→ DESCRIPTION OF THE TASK:
Look through the entries below and extract exactly the lines from the one containing "77px; height: 22px;" through the one containing "110px; height: 22px;", ends included.
Segment Open
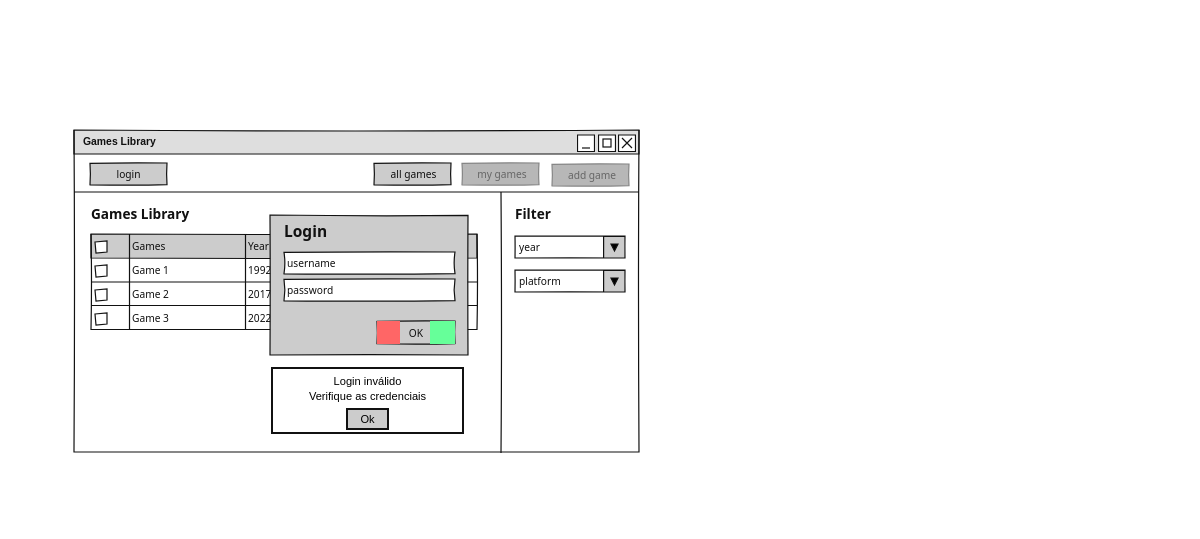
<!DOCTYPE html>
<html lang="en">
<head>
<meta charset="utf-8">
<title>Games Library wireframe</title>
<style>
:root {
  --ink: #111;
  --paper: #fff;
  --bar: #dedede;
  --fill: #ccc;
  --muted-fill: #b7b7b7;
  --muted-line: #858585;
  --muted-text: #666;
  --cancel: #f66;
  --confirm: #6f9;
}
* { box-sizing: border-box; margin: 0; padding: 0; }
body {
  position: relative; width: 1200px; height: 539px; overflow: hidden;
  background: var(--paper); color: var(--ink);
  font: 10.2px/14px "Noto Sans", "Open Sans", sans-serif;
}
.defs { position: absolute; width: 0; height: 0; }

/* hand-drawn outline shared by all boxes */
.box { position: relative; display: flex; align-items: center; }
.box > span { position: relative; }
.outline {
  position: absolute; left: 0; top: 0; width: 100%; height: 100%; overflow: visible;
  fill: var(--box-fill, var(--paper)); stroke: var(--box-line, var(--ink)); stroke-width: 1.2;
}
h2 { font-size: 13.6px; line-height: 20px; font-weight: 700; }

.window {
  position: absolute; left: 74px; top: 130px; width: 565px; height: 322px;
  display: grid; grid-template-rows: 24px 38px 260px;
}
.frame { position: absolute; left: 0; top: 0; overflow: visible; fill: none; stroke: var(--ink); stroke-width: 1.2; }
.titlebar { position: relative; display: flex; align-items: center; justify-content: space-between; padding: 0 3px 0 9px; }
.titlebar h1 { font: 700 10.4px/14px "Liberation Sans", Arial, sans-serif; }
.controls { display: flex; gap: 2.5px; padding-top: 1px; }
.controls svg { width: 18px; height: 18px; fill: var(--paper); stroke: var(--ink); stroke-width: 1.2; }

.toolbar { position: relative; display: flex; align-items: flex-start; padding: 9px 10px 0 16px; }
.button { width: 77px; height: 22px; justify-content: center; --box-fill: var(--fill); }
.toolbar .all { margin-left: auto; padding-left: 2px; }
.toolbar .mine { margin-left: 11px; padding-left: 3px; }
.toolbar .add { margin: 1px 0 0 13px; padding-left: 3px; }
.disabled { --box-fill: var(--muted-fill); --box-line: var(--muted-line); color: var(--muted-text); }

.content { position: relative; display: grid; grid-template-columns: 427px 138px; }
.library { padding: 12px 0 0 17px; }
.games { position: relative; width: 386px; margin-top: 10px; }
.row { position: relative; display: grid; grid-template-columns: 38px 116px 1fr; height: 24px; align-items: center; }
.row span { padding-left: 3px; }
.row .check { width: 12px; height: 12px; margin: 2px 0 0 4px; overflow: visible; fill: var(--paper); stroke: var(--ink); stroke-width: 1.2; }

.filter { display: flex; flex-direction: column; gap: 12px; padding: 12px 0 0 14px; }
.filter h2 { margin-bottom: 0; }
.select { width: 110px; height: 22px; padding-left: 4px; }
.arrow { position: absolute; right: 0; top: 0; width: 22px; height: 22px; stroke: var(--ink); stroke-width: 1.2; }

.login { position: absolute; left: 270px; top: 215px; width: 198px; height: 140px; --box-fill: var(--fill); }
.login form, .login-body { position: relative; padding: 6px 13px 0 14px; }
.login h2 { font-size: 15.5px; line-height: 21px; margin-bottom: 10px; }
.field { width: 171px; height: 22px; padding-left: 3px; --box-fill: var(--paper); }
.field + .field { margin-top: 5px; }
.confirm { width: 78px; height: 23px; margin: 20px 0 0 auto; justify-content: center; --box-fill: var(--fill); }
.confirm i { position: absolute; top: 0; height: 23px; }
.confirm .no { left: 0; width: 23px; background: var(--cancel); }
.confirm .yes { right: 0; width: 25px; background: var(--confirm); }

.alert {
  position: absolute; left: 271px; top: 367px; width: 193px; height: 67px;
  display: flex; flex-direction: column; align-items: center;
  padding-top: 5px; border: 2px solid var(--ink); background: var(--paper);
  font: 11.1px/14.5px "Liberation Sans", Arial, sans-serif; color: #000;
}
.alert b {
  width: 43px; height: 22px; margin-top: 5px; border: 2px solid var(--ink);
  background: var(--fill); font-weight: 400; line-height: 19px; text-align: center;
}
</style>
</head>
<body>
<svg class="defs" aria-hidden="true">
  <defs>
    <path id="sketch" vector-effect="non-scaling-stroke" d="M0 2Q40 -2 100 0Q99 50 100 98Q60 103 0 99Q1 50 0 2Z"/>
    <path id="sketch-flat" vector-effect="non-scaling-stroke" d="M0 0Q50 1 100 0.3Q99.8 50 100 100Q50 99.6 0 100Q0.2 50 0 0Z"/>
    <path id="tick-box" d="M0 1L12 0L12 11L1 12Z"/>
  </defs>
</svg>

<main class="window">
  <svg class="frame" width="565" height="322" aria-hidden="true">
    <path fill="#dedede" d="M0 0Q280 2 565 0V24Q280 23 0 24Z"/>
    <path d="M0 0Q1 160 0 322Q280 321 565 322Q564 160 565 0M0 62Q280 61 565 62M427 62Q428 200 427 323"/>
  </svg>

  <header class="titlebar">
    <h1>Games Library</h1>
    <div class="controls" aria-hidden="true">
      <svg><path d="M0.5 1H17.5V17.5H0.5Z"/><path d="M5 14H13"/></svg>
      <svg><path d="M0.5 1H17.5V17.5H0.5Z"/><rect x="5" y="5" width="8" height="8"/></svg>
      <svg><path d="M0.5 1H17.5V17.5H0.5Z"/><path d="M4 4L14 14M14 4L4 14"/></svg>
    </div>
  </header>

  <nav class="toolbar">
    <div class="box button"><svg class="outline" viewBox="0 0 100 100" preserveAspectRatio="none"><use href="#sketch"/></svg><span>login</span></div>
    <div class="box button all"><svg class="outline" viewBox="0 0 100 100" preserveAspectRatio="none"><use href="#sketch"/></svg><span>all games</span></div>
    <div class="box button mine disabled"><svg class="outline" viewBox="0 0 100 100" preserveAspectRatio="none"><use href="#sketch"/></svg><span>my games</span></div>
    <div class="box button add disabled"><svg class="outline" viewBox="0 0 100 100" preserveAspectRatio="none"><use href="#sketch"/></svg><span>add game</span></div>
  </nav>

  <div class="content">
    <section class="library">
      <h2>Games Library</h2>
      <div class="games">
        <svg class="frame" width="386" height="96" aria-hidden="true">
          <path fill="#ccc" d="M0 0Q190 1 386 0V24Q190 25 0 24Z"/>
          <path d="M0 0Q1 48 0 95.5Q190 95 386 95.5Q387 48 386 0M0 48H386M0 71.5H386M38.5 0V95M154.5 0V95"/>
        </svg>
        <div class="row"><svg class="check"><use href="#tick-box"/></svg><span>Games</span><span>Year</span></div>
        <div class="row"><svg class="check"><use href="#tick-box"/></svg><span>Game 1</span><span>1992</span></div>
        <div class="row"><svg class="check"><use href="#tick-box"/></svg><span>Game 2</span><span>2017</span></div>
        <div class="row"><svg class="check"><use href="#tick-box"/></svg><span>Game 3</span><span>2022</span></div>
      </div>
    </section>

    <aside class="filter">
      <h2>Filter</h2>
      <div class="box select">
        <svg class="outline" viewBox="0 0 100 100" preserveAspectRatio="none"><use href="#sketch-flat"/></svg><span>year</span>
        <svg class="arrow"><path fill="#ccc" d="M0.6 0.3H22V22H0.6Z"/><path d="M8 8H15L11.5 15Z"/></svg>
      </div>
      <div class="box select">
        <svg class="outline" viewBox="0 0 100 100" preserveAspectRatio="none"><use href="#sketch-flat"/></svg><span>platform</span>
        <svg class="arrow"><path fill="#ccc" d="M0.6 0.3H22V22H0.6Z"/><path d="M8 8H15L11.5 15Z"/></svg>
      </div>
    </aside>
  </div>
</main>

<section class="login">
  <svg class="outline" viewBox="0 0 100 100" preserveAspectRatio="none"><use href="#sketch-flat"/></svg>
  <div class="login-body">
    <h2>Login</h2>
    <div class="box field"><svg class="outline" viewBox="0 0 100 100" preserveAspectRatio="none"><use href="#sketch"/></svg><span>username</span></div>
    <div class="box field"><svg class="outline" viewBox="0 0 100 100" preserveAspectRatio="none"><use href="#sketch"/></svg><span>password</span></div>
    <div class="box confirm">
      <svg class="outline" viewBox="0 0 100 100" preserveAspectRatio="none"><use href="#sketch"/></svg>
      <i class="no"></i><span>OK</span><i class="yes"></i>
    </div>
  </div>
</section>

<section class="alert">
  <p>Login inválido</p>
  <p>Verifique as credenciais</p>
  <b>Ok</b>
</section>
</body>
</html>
Segment Closed
→ EXERCISE ANSWER:
.button { width: 77px; height: 22px; justify-content: center; --box-fill: var(--fill); }
.toolbar .all { margin-left: auto; padding-left: 2px; }
.toolbar .mine { margin-left: 11px; padding-left: 3px; }
.toolbar .add { margin: 1px 0 0 13px; padding-left: 3px; }
.disabled { --box-fill: var(--muted-fill); --box-line: var(--muted-line); color: var(--muted-text); }

.content { position: relative; display: grid; grid-template-columns: 427px 138px; }
.library { padding: 12px 0 0 17px; }
.games { position: relative; width: 386px; margin-top: 10px; }
.row { position: relative; display: grid; grid-template-columns: 38px 116px 1fr; height: 24px; align-items: center; }
.row span { padding-left: 3px; }
.row .check { width: 12px; height: 12px; margin: 2px 0 0 4px; overflow: visible; fill: var(--paper); stroke: var(--ink); stroke-width: 1.2; }

.filter { display: flex; flex-direction: column; gap: 12px; padding: 12px 0 0 14px; }
.filter h2 { margin-bottom: 0; }
.select { width: 110px; height: 22px; padding-left: 4px; }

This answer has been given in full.